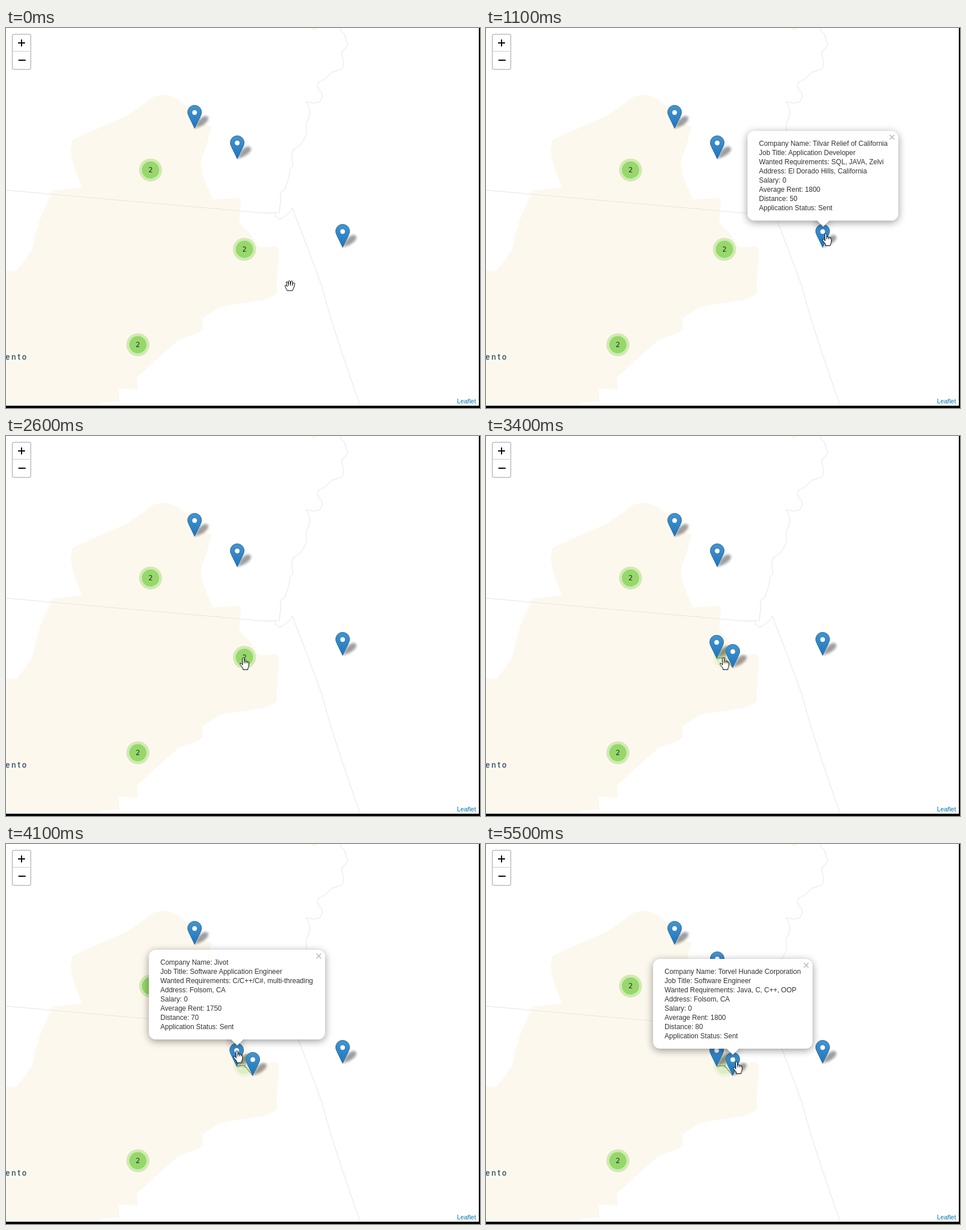
An HTML page for the animation above (6500 ms loop, 823 px wide and 661 px high).

```html
<!DOCTYPE html>
<html lang="en">
<head>
<meta charset="utf-8">
<title>Job map</title>
<style>
  html, body { margin: 0; width: 100%; height: 100%; overflow: hidden; background: #fff; }
  body { position: relative; font: 12px/16px "Liberation Sans", Arial, sans-serif; color: #333; }
  svg { position: absolute; left: 0; top: 0; }
  .line { fill: none; stroke: #e4e4e4; stroke-linejoin: round; }
  .count { font: 12px "DejaVu Sans", sans-serif; fill: #222b3a; text-anchor: middle; }
  .place { font: 500 14px Roboto, sans-serif; letter-spacing: 3px; fill: #3c586b; }
  .credit { font-size: 11px; fill: #0078a8; }
  .popup { position: absolute; height: 156px; opacity: 0; }
  .box { position: absolute; inset: 0; padding: 14px 20px; box-sizing: border-box; white-space: pre;
    background: #fff; border-radius: 12px; box-shadow: 0 3px 14px rgba(0, 0, 0, .4); }
  .tip { position: absolute; left: 50%; top: 100%; width: 40px; height: 20px; margin-left: -20px; overflow: hidden; }
  .tip::before { content: ""; display: block; width: 17px; height: 17px; margin: -10px auto 0;
    background: #fff; transform: rotate(45deg); box-shadow: 0 3px 14px rgba(0, 0, 0, .4); }
  .close { position: absolute; right: 2px; top: 4px; width: 18px; text-align: center;
    font: bold 16px/14px "DejaVu Sans", sans-serif; color: #c3c3c3; }
  .zoom { position: absolute; left: 10px; top: 10px; width: 30px; height: 59px; border: 2px solid #ccc; border-radius: 4px; background: #fff; }
</style>
</head>
<body>
<svg width="823" height="661">
  <defs>
    <linearGradient id="blue" x1="0" y1="0" x2="0" y2="1">
      <stop offset="0" stop-color="#4495cf"/><stop offset="1" stop-color="#1d74c1"/>
    </linearGradient>
    <filter id="soft" x="-50%" y="-50%" width="200%" height="200%"><feGaussianBlur stdDeviation="2.2"/></filter>
    <g id="shadow">
      <path d="M0 0C3-8 8-20 18-22C28-22 25-11 10-4Z" fill="#000" opacity=".38" filter="url(#soft)"/>
    </g>
    <g id="pin" transform="translate(-12.5 -41)">
      <path d="M12.5.5C5.9.5.5 5.9.5 12.5c0 2.4.8 4.8 1.8 6.8L12.5 40.5 22.7 19.3c1-2 1.8-4.4 1.8-6.8C24.5 5.9 19.1.5 12.5.5z"
        fill="url(#blue)" stroke="#2e6c97"/>
      <circle cx="12.5" cy="13" r="4.6" fill="#fff" stroke="#2e7ab5" stroke-width=".8"/>
    </g>
    <g id="cluster">
      <circle r="20" fill="#b5e28c" fill-opacity=".6"/>
      <circle r="15" fill="#6ecc39" fill-opacity=".6"/>
      <text class="count" y="4">2</text>
    </g>
  </defs>

  <path fill="#fdf8ee" d="M0 422H18L28 410 46 385 51 358 60 330 72 302 81 283 132 277 119 245 112 213 116 194 213 151
    255 120 Q266 116 279 116 L298 124 318 138 340 164 357 172 350 197 338 234 344 262 359 298 380 297 400 295 Q406 295 408 301
    L405 338 423 357 440 381 455 381 468 379 Q474 381 474 390 L470 440 470 463 447 473 372 485 341 505 342 524 336 529
    300 542 228 607 229 629 196 627 197 650 166 651 161 658H0ZM530 0H541L535 7Z"/>
  <path class="line" d="M0 282L450 322 475 321M466 321L469 328 475 333 481 330 487 324 492 322 497 313 519 370 547 445 564 505 580 555 615 658"/>
  <path class="line" d="M580 0L582 7 588 11 590 20 593 28 591 34 584 40 583 46 586 55 586 68 580 73 565 77 559 84 550 91 543 94 540 99
    543 109 549 114 549 121 545 128 534 131 521 128 526 137 528 148 525 158 521 165 522 184 516 196 510 204 499 212 496 220
    498 239 493 247 491 261 486 276 483 282 476 287 477 300 474 321"/>
  <text class="place" x="-1" y="577">ento</text>

  <g id="legs" fill="none" stroke="#222" stroke-width="1.5" opacity=".5"><path/></g>
  <g id="pins"></g>
  <use href="#cluster" x="251" y="247"/>
  <use href="#cluster" x="229" y="551"/>
  <text class="credit" x="783" y="653">Leaflet</text>
</svg>

<div class="zoom"></div>
<svg width="60" height="80">
  <path d="M12 40.5H42" stroke="#ccc"/>
  <path d="M21 26H33M27 20V32M21.500 56H34" stroke="#000" stroke-width="2"/>
</svg>

<div id="popups"></div>

<svg width="823" height="661">
  <path d="M821 0H823V661H0V657H821Z"/>
  <g id="cursor" fill="#fff" stroke="#000" stroke-linejoin="round" stroke-linecap="round">
    <g id="pointer">
      <path d="M-3.500-9.500Q-2-11.500-.5-9.500V-4.500Q1.200-5.700 2.500-4Q4.200-5 5.300-3.200Q7.500-3.800 7.700-1.500V3Q7.700 6 6 8V10.500H-2.500V8L-7.500 1.500Q-8.500-.8-6-.7L-3.500 2Z"/>
      <path d="M-.5-4.500V-1M2.500-4V-1M5.300-3.200V-1" fill="none"/>
    </g>
    <g id="grab">
      <path d="M-5 8.500L-8.500 1.500Q-9-.8-7-.5L-4.700 1.500-6.500-5Q-6.300-7.500-4.300-6.500L-2.500-2.500V-7.500Q-1.200-9.800.3-7.500L.8-2.500 2-7.500Q3.600-9.200 4.700-7L4.200-2 6-4.500Q8-5.500 8.500-3.500L7 3 4.500 8.500Z"/>
      <path d="M-2.500-2.500V0M.8-2.500V0M4.200-2V0" fill="none"/>
    </g>
  </g>
</svg>

<script>
const LOOP = 6500, STEP = 100;
const $ = id => document.getElementById(id);
const SVG_NS = "http://www.w3.org/2000/svg";

// Linear interpolation through keys of the form [time, value, ...].
function track(keys, t) {
  const next = keys.findIndex(key => key[0] > t);
  if (next === 0) return keys[0].slice(1);
  if (next < 0) return keys[keys.length - 1].slice(1);
  const a = keys[next - 1], b = keys[next], p = (t - a[0]) / (b[0] - a[0]);
  return a.slice(1).map((v, i) => v + (b[i + 1] - v) * p);
}

function addUse(name) {
  const use = document.createElementNS(SVG_NS, "use");
  use.setAttribute("href", "#" + name);
  $("pins").append(use);
  return use;
}

function place(node, x, y) {
  node.setAttribute("x", x);
  node.setAttribute("y", y);
}

const HUB = [414, 385];
const hub = addUse("cluster");
place(hub, ...HUB);
const pins = [
  { tip: [327.5, 175] }, { tip: [401.5, 228] }, { tip: [584.5, 382] },
  { tip: [400.5, 387], spread: true }, { tip: [428.5, 403], spread: true }
];
for (const part of ["shadow", "pin"])
  for (const pin of pins) {
    pin[part] = addUse(part);
    place(pin[part], ...pin.tip);
  }

const LABELS = ["Company Name", "Job Title", "Wanted Requirements", "Address",
  "Salary", "Average Rent", "Distance", "Application Status"];
const popups = [
  { left: 454, top: 179, width: 262,
    values: ["Tilvar Relief of California", "Application Developer", "SQL, JAVA, Zelvi", "El Dorado Hills, California", 0, 1800, 50, "Sent"],
    fade: [[800, 0], [900, .25], [1000, .8], [1100, 1], [1600, 1], [1700, .97], [1800, .88], [1900, .7], [2000, .25], [2100, 0]] },
  { left: 248, top: 184, width: 306,
    values: ["Jivot", "Software Application Engineer", "C/C++/C#, multi-threading", "Folsom, CA", 0, 1750, 70, "Sent"],
    fade: [[3800, 0], [3900, .25], [4000, .8], [4100, 1], [5100, 1], [5200, .75], [5300, .25], [5400, 0]] },
  { left: 290, top: 200, width: 277,
    values: ["Torvel Hunade Corporation", "Software Engineer", "Java, C, C++, OOP", "Folsom, CA", 0, 1800, 80, "Sent"],
    fade: [[5100, 0], [5200, .25], [5300, .75], [5400, .96], [5500, 1]] }
];
for (const popup of popups) {
  const node = popup.node = document.createElement("div");
  node.className = "popup";
  for (const side of ["left", "top", "width"]) node.style[side] = popup[side] + "px";
  const text = LABELS.map((label, i) => `${label}: ${popup.values[i]}`).join("\n");
  node.innerHTML = `<div class="box">${text}</div><div class="tip"></div><div class="close">×</div>`;
  $("popups").append(node);
}

const CURSOR = [[200, 493, 448], [800, 592, 368], [2000, 592, 368], [2300, 450, 373], [2600, 414, 396],
  [3400, 414, 396], [3800, 403, 370], [4500, 403, 370], [4900, 437, 389]];
const SPREAD = [[2700, 0], [2800, .3], [2900, .72], [3000, .94], [3100, 1]];

function draw(now) {
  const t = Math.floor(now % LOOP / STEP) * STEP;

  const [spread] = track(SPREAD, t);
  hub.setAttribute("opacity", 1 - .7 * spread);
  const ends = pins.filter(pin => pin.spread).map(pin => {
    const at = HUB.map((v, i) => v + (pin.tip[i] - v) * spread);
    for (const part of ["shadow", "pin"]) {
      place(pin[part], ...at);
      pin[part].setAttribute("opacity", spread);
    }
    return at;
  });
  $("legs").firstChild.setAttribute("d", spread ? `M${ends[0]}L${HUB}L${ends[1]}` : "");

  for (const popup of popups) popup.node.style.opacity = track(popup.fade, t)[0];

  const overMap = t < 800 || (t > 2000 && t < 2500);
  $("cursor").setAttribute("transform", `translate(${track(CURSOR, t)})`);
  $("grab").style.display = overMap ? "" : "none";
  $("pointer").style.display = overMap ? "none" : "";
}

const start = performance.now();
(function frame() {
  draw(performance.now() - start);
  requestAnimationFrame(frame);
})();
</script>
</body>
</html>
```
════════════════
Filter the data above by the word "node" and copy every line that matches.

function place(node, x, y) {
  node.setAttribute("x", x);
  node.setAttribute("y", y);
  const node = popup.node = document.createElement("div");
  node.className = "popup";
  for (const side of ["left", "top", "width"]) node.style[side] = popup[side] + "px";
  node.innerHTML = `<div class="box">${text}</div><div class="tip"></div><div class="close">×</div>`;
  $("popups").append(node);
  for (const popup of popups) popup.node.style.opacity = track(popup.fade, t)[0];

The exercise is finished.